“We’ve lit fires unlit for 40 years and have revealed the beauty of a building which was built 300 years ago” he said.

“We’ve really strived to make sure the prices are accessible for everyone. It’s a recession-proof alternative for lovers of boutique hotels and we’re aiming for everyone from young couples to seasoned hillwalkers”.

Over in the west, another old building is enjoying a new lease of life. Twenty five years after the Loch Fyne Oyster Bar opened at Cairndow in Argyll, the restaurant has undergone a complete refurbishment and reopens this weekend with Ondine owner Roy Brett as Culinary Director.

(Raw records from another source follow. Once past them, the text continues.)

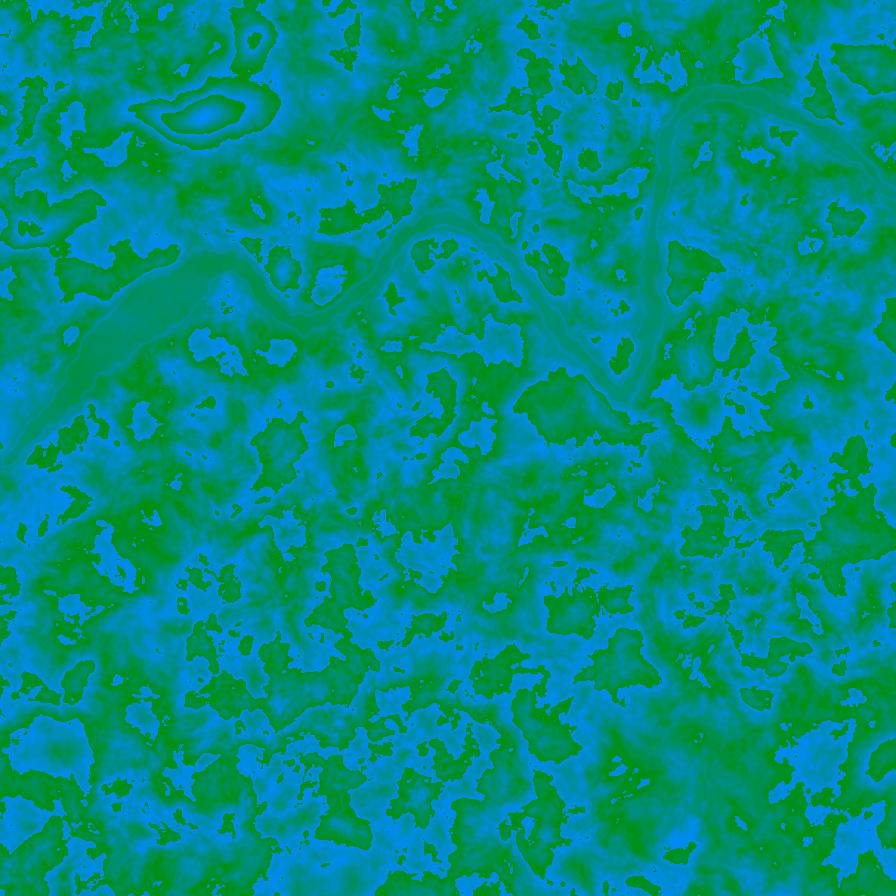
This texture map is drawn by a WebGL 2 fragment shader. Its source:

```glsl
#version 300 es
precision highp float;
// Wrapped elevation map: jagged green-to-blue contour bands, hills and a winding river.

#define RELIEF 1.5
#define BASE_FREQ 13.0
#define GAIN 0.64
#define OCTAVES 5
#define WARP 0.022
#define GRAIN 0.09
#define RIVER_STEPS 56
#define RIVER_WIDTH 0.008
#define LAKE_WIDTH 0.017
#define RIVER_LEVEL 0.36
#define LOW_COLOR vec3(0.0, 0.565, 0.0)
#define HIGH_COLOR vec3(0.0, 0.545, 1.0)

uniform vec2 u_resolution;
out vec4 fragColor;

const float PI = 3.14159;

float hash(vec2 cell) {
    uvec2 q = uvec2(ivec2(cell)) * uvec2(1597u, 3819u);
    uint n = (q.x ^ q.y) * 74763u;
    n = (n ^ (n >> 15)) * 49297u;
    n ^= n >> 13;
    return float(n & 65535u) / 65535.0;
}

float noise(vec2 p) {
    vec2 cell = floor(p);
    vec2 f = fract(p);
    f = f * f * (3.0 - 2.0 * f);
    float low = mix(hash(cell), hash(cell + vec2(1, 0)), f.x);
    float high = mix(hash(cell + vec2(0, 1)), hash(cell + vec2(1, 1)), f.x);
    return mix(low, high, f.y);
}

// Centred fractal noise; roughness scales only the finer octaves.
float terrain(vec2 p, float roughness) {
    mat2 turn = mat2(0.8, 0.6, -0.6, 0.8);
    float sum = 0.0;
    float amp = 1.0;
    p *= BASE_FREQ;
    for (int i = 0; i < OCTAVES; i++) {
        float detail = i < 1 ? 1.0 : roughness;
        sum += amp * detail * (noise(p) - 0.5);
        p = turn * p * 2.0 + 17.3;
        amp *= GAIN;
    }
    return sum;
}

// Elongated smooth bump, 1 at its top.
float hill(vec2 p, vec2 center, vec2 radius, float angle) {
    vec2 d = p - center;
    float c = cos(angle), s = sin(angle);
    d = vec2(c * d.x + s * d.y, c * d.y - s * d.x) / radius;
    return exp(-dot(d, d));
}

// Meanders that lengthen and swing wider toward the right.
vec2 riverPoint(float t) {
    float phase = 7.75 * log((max(t, 0.2) - 0.06) / 0.24) - 0.5 * PI;
    float swing = (0.025 + 0.25 * t * t) * sin(phase);
    float x = t + 0.095 * sin(2.0 * PI * pow(t, 2.2));
    return vec2(x, 0.44 + 0.24 * smoothstep(-0.08, 0.25, t) + swing);
}

// Signed distance to the river bank, negative in the water.
float riverDistance(vec2 p) {
    float nearest = 1.0;
    vec2 a = riverPoint(0.0);
    for (int i = 1; i <= RIVER_STEPS; i++) {
        float t = float(i) / float(RIVER_STEPS);
        vec2 b = riverPoint(t);
        vec2 along = b - a;
        float k = clamp(dot(p - a, along) / dot(along, along), 0.0, 1.0);
        float lake = (t - 0.16) / 0.06;
        float width = RIVER_WIDTH + LAKE_WIDTH * exp(-lake * lake);
        nearest = min(nearest, length(p - a - k * along) - width);
        a = b;
    }
    return nearest;
}

float elevation(vec2 p) {
    vec2 bend = vec2(noise(p * 20.0 + 40.0), noise(p * 20.0 + 90.0)) - 0.5;
    vec2 q = p + WARP * bend;

    // Calm hills with nested contours in the upper left
    float hills = hill(q, vec2(0.22, 0.875), vec2(0.085, 0.022), 0.1)
                + 0.7 * hill(q, vec2(0.28, 0.945), vec2(0.022, 0.032), -0.3)
                + 0.7 * hill(q, vec2(0.05, 0.75), vec2(0.07, 0.022), 0.5);
    float roughness = mix(0.65, 1.45, noise(p * 7.0 + 7.0));
    roughness *= 1.0 - 0.7 * min(hills, 1.0);
    float height = 0.45 + RELIEF * terrain(q + 3.0, roughness) + 2.4 * hills;
    height += GRAIN * roughness * (hash(floor(p * 290.0)) - 0.5);

    // Flat river with a thin pale bank
    float bank = riverDistance(p + 0.02 * bend) + 0.008 * (noise(p * 80.0) - 0.5);
    float water = RIVER_LEVEL + 0.25 * (noise(p * vec2(22.0, 34.0)) - 0.5)
                + 0.1 * (noise(p * 180.0) - 0.5);
    height = mix(water, height, smoothstep(-0.002, 0.014, bank));
    return height + 0.2 * exp(-pow(bank / 0.002, 2.0));
}

void main() {
    vec2 p = gl_FragCoord.xy / u_resolution;
    float height = elevation(p);

    // Wrap the height and soften the jump by about one pixel
    float level = fract(height);
    float edge = clamp(fwidth(height), 0.001, 0.05);
    level = pow(level, 0.92) * (1.0 - smoothstep(1.0 - edge, 1.0, level));
    fragColor = vec4(mix(LOW_COLOR, HIGH_COLOR, level), 1.0);
}
```
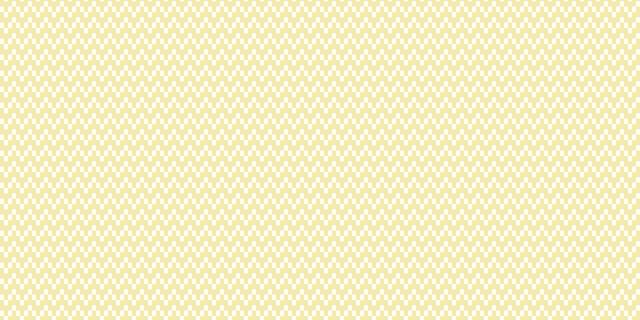
Reproduce this pattern procedurally as a Shadertoy shader.

```glsl
#define TILES_DOWN 20.0
#define COLUMNS 4.0
#define ROWS 3.0
#define ROW_OFFSET 0.25
#define EDGE_SOFTNESS 1.15
#define YELLOW vec3(0.962, 0.912, 0.675)
#define WHITE vec3(1.0, 1.0, 0.995)

// Row of the white block in a column: the steps run 1, 2, 1, 0.
float zigzagRow(float column) {
    return 2.0 - abs(mod(column + 1.0, COLUMNS) - 2.0);
}

// Softened coverage of a unit-wide span, given the offset from its centre.
float spanCoverage(float offset, float edge) {
    return clamp((0.5 - abs(offset)) / edge + 0.5, 0.0, 1.0);
}

// Sum the neighbouring columns so that shared edges blend evenly.
float blockCoverage(vec2 cell, vec2 edge) {
    float coverage = 0.0;
    for (int i = -1; i <= 1; i++) {
        float column = floor(cell.x) + float(i);
        float dx = cell.x - column - 0.5;
        float dy = cell.y - zigzagRow(column) - 0.5;
        dy = mod(dy + 0.5 * ROWS, ROWS) - 0.5 * ROWS;
        coverage += spanCoverage(dx, edge.x) * spanCoverage(dy, edge.y);
    }
    return min(coverage, 1.0);
}

void mainImage(out vec4 fragColor, in vec2 fragCoord) {
    // Square tiles split into a grid of tall cells, counted from the top left.
    vec2 cellsPerPixel = vec2(COLUMNS, ROWS) * TILES_DOWN / iResolution.y;
    vec2 fromTop = vec2(fragCoord.x, iResolution.y - fragCoord.y);
    vec2 cell = fromTop * cellsPerPixel - vec2(0.0, ROW_OFFSET);

    float white = blockCoverage(cell, cellsPerPixel * EDGE_SOFTNESS);
    fragColor = vec4(mix(YELLOW, WHITE, white), 1.0);
}
```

“The Loch Fyne Oyster Bar is a Scottish culinary institution. In these tough times, when you have a great brand like Loch Fyne, you need to use that to your advantage”, said Roy. “After quarter of a century, it just needed a facelift and I’m looking forward to helping take it to the next level.”

The final new boy on the block this weekend is a familiar face. Tom Kitchin has teamed with fellow Michelin chef Dominic Jack to open a pub in Stockbridge in Edinburgh.

But not a pub as you may know it. On the opening night I enjoyed haggis bon bons, crispy pigs ear and oysters all washed down by a lovely craft beer from the Isle of Skye.

With a stylish interior of tweed, tartan and stripped back brickwork, The Scran and Scallie is going to change the way we think about food in pubs.

With a special space to keep children entertained, it will also challenge pubs who think children should just be grateful to be allowed on the premises to munch on chicken dippers and chips.

So a new gastropub, a revived Scottish gem and a budget version of one of Scotland’s great rural hotels. The lesson seems to be, know your market well and you can still open the doors on something new, even at the worst time of the year.